-- Opening Marker --

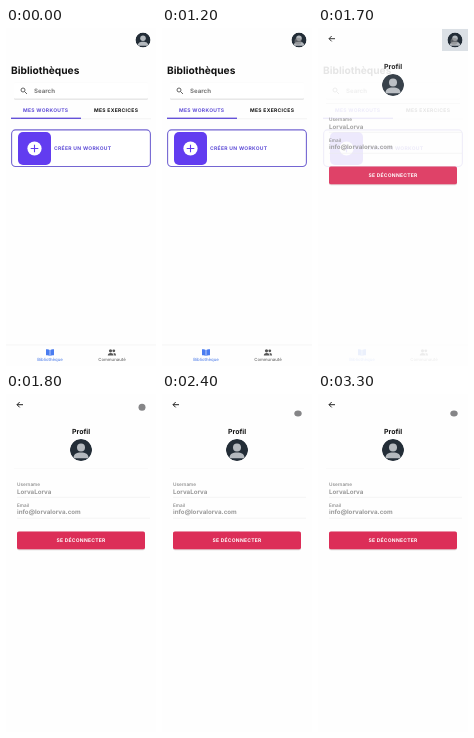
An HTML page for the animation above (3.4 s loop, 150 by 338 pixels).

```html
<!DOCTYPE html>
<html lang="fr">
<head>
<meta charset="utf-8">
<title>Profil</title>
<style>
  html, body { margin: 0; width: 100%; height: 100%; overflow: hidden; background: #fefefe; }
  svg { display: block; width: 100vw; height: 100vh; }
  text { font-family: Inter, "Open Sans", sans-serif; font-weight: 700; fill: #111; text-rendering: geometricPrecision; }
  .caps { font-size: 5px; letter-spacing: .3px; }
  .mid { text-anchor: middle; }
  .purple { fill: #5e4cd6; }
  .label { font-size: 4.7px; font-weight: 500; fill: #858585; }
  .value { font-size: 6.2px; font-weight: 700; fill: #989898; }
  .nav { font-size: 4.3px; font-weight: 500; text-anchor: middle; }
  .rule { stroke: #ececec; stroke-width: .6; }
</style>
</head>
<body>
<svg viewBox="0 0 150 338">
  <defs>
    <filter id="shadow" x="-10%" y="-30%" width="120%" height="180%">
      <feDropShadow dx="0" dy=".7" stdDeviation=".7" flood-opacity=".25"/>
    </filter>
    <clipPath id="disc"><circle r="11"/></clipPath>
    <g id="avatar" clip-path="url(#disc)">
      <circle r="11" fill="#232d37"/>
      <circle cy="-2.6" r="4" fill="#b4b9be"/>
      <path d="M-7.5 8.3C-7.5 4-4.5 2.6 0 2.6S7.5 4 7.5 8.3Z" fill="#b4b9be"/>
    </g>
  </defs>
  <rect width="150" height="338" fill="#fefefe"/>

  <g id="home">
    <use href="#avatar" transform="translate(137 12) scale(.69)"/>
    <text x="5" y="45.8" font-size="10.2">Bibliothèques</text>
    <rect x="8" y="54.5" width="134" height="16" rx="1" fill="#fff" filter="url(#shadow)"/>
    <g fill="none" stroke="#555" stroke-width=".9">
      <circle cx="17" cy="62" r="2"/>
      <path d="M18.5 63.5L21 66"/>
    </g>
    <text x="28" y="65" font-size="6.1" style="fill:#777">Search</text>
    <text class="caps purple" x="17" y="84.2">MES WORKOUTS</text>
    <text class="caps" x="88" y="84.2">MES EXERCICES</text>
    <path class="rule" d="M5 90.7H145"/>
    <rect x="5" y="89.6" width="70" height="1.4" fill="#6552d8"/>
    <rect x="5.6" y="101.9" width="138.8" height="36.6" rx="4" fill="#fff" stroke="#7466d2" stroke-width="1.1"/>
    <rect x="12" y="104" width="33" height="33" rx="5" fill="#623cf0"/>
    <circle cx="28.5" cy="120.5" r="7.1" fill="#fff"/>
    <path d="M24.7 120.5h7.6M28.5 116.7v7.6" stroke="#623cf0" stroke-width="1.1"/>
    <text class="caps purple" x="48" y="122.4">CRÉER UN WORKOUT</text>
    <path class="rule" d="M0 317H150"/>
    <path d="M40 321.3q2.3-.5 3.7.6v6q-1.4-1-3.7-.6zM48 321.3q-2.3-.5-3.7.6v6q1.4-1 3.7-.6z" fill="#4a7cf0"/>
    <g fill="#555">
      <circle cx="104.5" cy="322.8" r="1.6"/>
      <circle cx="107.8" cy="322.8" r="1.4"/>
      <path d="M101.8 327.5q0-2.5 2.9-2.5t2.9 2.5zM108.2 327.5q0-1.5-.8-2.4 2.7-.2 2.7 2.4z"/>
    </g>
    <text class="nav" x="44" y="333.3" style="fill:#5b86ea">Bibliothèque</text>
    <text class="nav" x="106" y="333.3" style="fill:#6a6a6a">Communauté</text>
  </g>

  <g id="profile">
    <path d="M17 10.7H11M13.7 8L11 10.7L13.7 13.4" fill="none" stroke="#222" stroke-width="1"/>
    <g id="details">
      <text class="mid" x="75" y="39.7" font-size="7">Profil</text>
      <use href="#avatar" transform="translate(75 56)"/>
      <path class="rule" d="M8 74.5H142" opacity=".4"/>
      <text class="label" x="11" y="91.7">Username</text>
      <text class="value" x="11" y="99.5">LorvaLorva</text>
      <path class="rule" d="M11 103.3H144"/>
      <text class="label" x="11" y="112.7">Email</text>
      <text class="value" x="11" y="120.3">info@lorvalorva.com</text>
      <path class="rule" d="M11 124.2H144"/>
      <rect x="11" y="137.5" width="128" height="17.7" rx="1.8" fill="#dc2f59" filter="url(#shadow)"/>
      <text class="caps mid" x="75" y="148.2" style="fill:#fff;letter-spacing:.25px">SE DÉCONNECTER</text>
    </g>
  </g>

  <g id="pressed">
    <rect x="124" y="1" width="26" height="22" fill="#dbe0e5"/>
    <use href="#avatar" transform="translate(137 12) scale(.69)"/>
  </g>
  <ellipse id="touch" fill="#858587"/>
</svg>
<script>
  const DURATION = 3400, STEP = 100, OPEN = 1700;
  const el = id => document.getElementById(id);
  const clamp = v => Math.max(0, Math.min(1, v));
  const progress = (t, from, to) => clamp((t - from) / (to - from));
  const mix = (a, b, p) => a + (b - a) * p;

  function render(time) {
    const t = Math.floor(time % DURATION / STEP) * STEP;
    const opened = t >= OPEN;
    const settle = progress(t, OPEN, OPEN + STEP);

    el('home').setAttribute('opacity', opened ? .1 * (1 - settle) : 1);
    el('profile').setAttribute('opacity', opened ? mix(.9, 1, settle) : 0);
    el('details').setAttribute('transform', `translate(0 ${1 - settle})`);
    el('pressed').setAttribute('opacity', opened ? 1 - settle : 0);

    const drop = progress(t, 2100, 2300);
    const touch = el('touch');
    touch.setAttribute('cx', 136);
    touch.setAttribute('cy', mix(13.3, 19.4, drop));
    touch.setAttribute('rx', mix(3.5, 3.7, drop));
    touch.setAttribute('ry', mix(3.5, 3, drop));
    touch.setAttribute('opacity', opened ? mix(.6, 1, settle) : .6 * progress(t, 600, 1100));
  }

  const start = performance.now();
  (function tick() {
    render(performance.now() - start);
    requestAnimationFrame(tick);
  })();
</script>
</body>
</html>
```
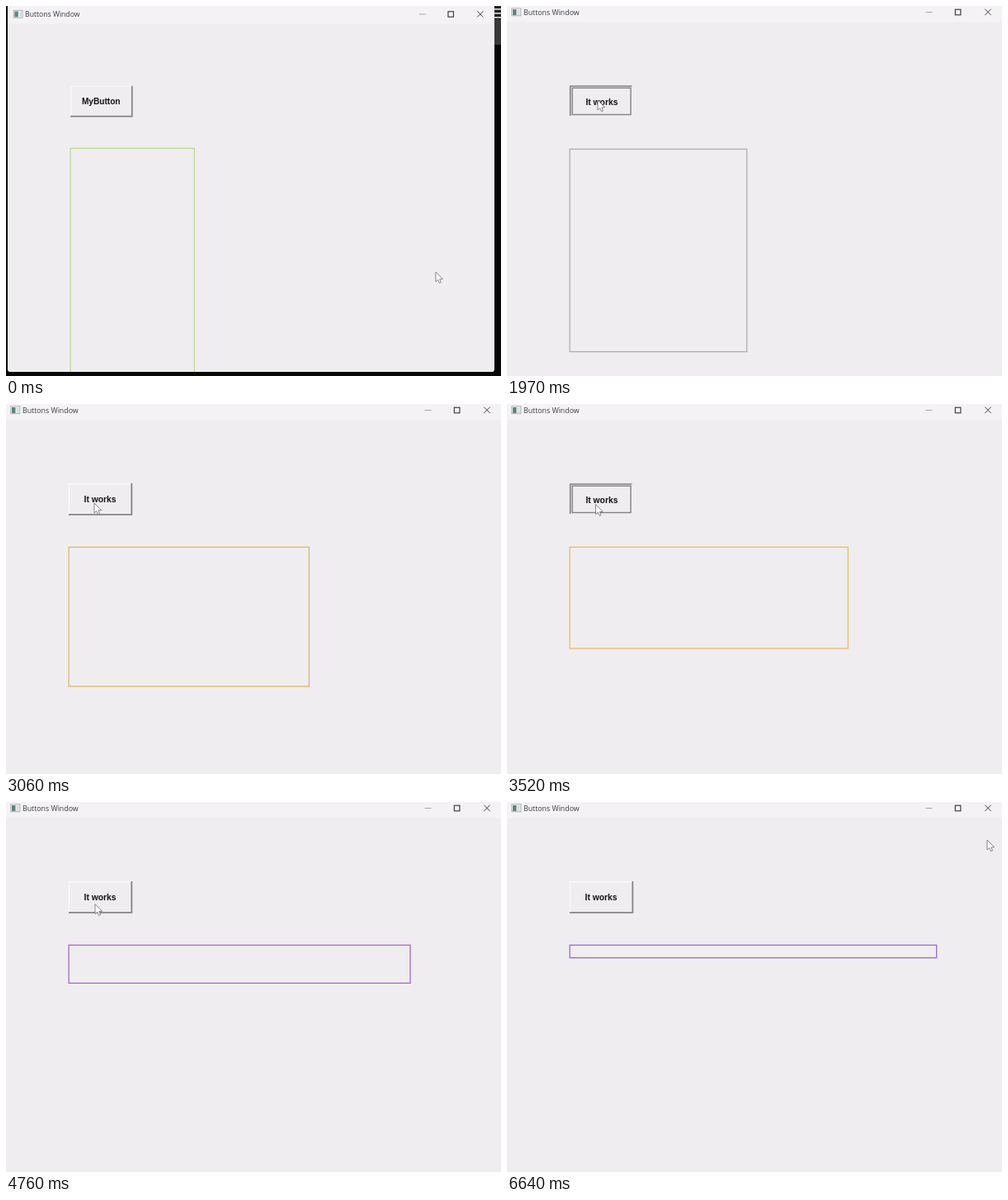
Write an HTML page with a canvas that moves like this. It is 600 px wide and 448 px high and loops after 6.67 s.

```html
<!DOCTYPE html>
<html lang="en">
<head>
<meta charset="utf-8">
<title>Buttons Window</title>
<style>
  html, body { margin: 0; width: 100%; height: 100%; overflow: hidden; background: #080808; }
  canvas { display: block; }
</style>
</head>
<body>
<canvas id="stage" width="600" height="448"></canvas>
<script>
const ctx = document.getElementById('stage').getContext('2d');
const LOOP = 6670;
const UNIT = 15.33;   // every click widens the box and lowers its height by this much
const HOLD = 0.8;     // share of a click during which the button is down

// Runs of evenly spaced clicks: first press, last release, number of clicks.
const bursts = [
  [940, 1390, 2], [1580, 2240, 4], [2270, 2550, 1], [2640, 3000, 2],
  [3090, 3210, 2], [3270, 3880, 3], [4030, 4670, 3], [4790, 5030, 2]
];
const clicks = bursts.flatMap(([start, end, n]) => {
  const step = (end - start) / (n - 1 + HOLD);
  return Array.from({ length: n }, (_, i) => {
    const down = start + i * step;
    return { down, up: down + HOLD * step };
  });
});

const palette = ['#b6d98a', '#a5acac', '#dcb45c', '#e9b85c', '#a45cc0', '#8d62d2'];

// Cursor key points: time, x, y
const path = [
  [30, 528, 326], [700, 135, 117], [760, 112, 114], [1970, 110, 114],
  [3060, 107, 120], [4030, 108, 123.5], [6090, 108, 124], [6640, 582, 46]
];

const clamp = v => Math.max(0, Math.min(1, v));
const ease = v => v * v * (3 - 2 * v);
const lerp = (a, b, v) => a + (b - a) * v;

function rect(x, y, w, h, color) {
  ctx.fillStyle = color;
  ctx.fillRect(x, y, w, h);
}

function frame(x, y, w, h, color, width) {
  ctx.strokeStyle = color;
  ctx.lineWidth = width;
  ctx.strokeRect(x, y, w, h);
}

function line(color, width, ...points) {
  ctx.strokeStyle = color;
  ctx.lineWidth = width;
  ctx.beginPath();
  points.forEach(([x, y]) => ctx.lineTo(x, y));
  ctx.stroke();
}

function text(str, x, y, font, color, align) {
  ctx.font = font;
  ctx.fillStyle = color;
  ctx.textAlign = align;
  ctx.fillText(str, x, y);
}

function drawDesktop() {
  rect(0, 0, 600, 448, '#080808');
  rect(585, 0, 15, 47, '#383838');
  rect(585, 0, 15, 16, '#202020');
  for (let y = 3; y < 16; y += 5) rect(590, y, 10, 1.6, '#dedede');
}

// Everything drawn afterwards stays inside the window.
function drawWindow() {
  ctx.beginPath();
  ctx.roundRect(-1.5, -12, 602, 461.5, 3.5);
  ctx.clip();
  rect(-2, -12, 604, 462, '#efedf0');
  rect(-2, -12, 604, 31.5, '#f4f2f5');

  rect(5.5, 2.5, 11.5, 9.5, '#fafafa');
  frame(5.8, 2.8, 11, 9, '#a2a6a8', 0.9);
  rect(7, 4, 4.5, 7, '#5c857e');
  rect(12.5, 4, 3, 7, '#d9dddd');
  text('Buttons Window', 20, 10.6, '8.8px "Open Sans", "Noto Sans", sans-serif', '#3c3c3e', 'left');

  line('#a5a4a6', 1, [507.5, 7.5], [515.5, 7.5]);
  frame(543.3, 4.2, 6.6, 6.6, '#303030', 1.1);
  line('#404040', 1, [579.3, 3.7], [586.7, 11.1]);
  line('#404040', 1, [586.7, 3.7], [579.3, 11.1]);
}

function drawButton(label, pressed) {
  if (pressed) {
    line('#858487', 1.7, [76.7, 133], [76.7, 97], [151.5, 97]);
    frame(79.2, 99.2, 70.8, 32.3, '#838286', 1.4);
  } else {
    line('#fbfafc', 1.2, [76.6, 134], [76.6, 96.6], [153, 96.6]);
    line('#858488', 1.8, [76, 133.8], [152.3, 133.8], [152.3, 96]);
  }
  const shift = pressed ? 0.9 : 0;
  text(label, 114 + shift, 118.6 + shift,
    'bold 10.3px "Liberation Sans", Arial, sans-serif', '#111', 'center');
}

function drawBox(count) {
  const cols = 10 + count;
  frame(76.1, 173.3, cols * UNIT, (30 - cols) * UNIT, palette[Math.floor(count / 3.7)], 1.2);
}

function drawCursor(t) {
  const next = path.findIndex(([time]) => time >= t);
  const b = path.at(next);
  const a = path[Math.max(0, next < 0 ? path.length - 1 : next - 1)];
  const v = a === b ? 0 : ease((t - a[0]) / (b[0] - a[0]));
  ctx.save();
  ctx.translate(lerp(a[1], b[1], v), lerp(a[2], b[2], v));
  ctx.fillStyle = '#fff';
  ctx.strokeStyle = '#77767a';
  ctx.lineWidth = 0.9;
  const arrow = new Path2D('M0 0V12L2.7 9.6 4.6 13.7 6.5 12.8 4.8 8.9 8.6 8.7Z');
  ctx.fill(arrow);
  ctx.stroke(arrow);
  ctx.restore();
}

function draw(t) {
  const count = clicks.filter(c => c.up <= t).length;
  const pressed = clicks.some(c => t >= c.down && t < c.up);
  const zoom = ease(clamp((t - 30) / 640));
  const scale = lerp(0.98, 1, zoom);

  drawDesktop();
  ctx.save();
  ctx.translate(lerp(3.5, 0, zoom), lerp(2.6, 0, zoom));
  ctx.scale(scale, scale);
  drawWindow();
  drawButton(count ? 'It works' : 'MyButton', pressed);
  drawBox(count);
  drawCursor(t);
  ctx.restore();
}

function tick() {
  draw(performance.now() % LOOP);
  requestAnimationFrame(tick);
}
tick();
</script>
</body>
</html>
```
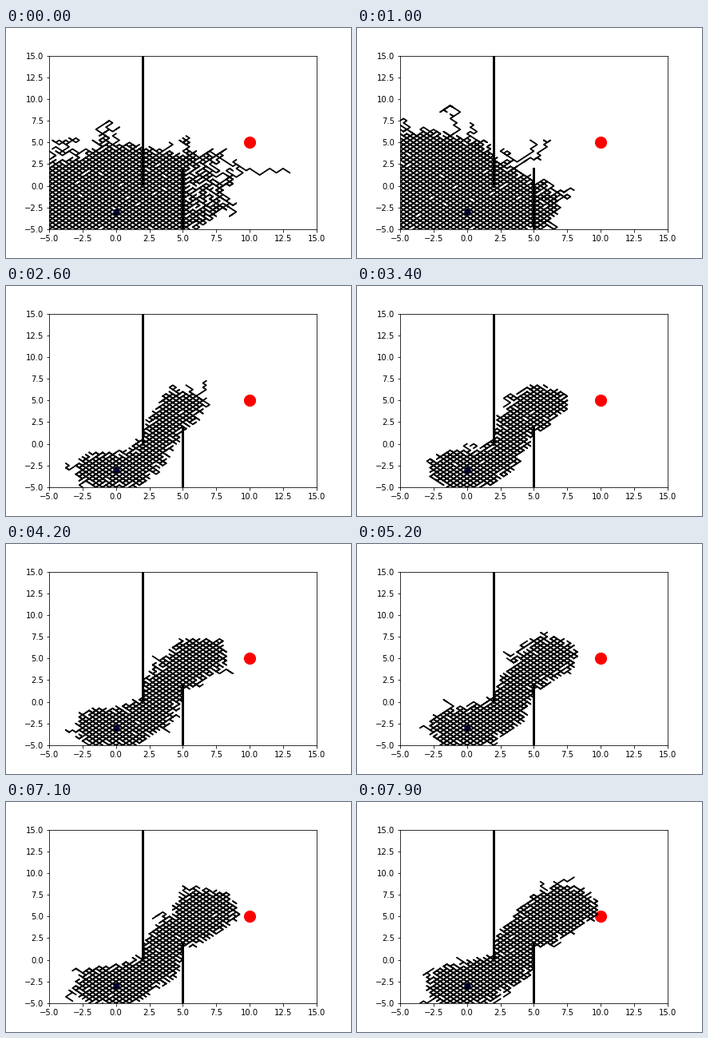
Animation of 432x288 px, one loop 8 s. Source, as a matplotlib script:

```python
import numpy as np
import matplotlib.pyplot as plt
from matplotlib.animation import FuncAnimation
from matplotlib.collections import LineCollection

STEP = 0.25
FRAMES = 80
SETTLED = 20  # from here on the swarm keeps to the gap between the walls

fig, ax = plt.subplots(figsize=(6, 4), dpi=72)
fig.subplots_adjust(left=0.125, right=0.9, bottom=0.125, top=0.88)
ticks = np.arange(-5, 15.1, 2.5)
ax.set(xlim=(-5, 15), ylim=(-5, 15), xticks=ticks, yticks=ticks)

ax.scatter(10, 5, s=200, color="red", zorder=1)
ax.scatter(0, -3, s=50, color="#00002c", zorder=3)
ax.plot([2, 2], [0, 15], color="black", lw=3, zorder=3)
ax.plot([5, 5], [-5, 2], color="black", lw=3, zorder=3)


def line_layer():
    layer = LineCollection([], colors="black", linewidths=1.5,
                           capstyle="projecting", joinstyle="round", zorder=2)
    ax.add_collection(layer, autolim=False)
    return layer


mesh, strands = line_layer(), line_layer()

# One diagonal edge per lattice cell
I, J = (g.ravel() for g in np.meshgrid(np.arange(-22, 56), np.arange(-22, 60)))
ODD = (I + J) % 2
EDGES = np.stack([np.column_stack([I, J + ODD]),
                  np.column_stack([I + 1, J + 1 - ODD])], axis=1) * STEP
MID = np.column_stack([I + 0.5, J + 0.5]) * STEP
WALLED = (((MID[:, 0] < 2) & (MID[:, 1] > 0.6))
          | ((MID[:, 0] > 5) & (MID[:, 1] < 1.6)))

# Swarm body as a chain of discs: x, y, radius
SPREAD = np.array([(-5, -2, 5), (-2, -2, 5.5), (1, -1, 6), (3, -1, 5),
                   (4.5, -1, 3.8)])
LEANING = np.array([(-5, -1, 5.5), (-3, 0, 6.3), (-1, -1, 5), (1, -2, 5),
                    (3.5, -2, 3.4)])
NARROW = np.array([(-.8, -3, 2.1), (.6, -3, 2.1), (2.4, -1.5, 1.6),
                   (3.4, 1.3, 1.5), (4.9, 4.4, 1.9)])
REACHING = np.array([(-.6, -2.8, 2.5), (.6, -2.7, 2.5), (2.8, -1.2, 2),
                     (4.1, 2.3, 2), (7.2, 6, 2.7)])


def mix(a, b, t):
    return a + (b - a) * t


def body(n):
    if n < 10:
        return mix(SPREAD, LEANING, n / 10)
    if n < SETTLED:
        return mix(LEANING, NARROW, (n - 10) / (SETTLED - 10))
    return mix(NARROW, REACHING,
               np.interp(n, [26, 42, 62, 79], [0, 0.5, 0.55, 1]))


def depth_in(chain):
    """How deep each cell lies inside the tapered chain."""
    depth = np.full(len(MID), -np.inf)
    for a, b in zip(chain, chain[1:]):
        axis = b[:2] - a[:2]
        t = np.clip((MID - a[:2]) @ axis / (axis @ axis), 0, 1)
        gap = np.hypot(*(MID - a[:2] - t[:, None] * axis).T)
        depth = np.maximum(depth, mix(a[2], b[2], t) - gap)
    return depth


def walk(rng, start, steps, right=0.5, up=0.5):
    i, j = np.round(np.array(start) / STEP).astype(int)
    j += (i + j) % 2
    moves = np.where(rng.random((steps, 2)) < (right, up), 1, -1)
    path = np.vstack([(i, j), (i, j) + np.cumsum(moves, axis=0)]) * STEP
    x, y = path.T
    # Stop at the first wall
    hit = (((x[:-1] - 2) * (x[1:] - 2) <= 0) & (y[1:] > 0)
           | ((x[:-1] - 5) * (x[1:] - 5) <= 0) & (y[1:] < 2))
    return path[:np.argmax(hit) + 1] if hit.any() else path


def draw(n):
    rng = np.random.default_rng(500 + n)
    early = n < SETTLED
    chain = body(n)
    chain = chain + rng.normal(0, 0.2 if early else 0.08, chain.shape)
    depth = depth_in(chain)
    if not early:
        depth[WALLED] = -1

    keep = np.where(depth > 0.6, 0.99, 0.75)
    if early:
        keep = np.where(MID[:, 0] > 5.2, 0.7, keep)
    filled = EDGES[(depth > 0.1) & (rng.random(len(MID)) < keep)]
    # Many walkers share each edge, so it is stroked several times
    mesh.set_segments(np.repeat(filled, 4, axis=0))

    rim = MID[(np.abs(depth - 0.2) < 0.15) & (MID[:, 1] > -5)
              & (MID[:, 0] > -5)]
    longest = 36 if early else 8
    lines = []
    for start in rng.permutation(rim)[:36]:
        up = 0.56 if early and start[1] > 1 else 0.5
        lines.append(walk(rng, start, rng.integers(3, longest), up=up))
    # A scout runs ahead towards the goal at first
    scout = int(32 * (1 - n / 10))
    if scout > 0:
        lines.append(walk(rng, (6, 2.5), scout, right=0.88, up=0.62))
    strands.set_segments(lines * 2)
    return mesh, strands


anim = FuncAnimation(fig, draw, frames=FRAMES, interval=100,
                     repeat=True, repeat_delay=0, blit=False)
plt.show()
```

-- Closing Marker --

INSTRUCTIONS TO FOLLOW
Wherever the string "translate" shows up in the material, copy the line that holds it.

RESPONSE AREA
    <use href="#avatar" transform="translate(137 12) scale(.69)"/>
      <use href="#avatar" transform="translate(75 56)"/>
    <use href="#avatar" transform="translate(137 12) scale(.69)"/>
    el('details').setAttribute('transform', `translate(0 ${1 - settle})`);
  ctx.translate(lerp(a[1], b[1], v), lerp(a[2], b[2], v));
  ctx.translate(lerp(3.5, 0, zoom), lerp(2.6, 0, zoom));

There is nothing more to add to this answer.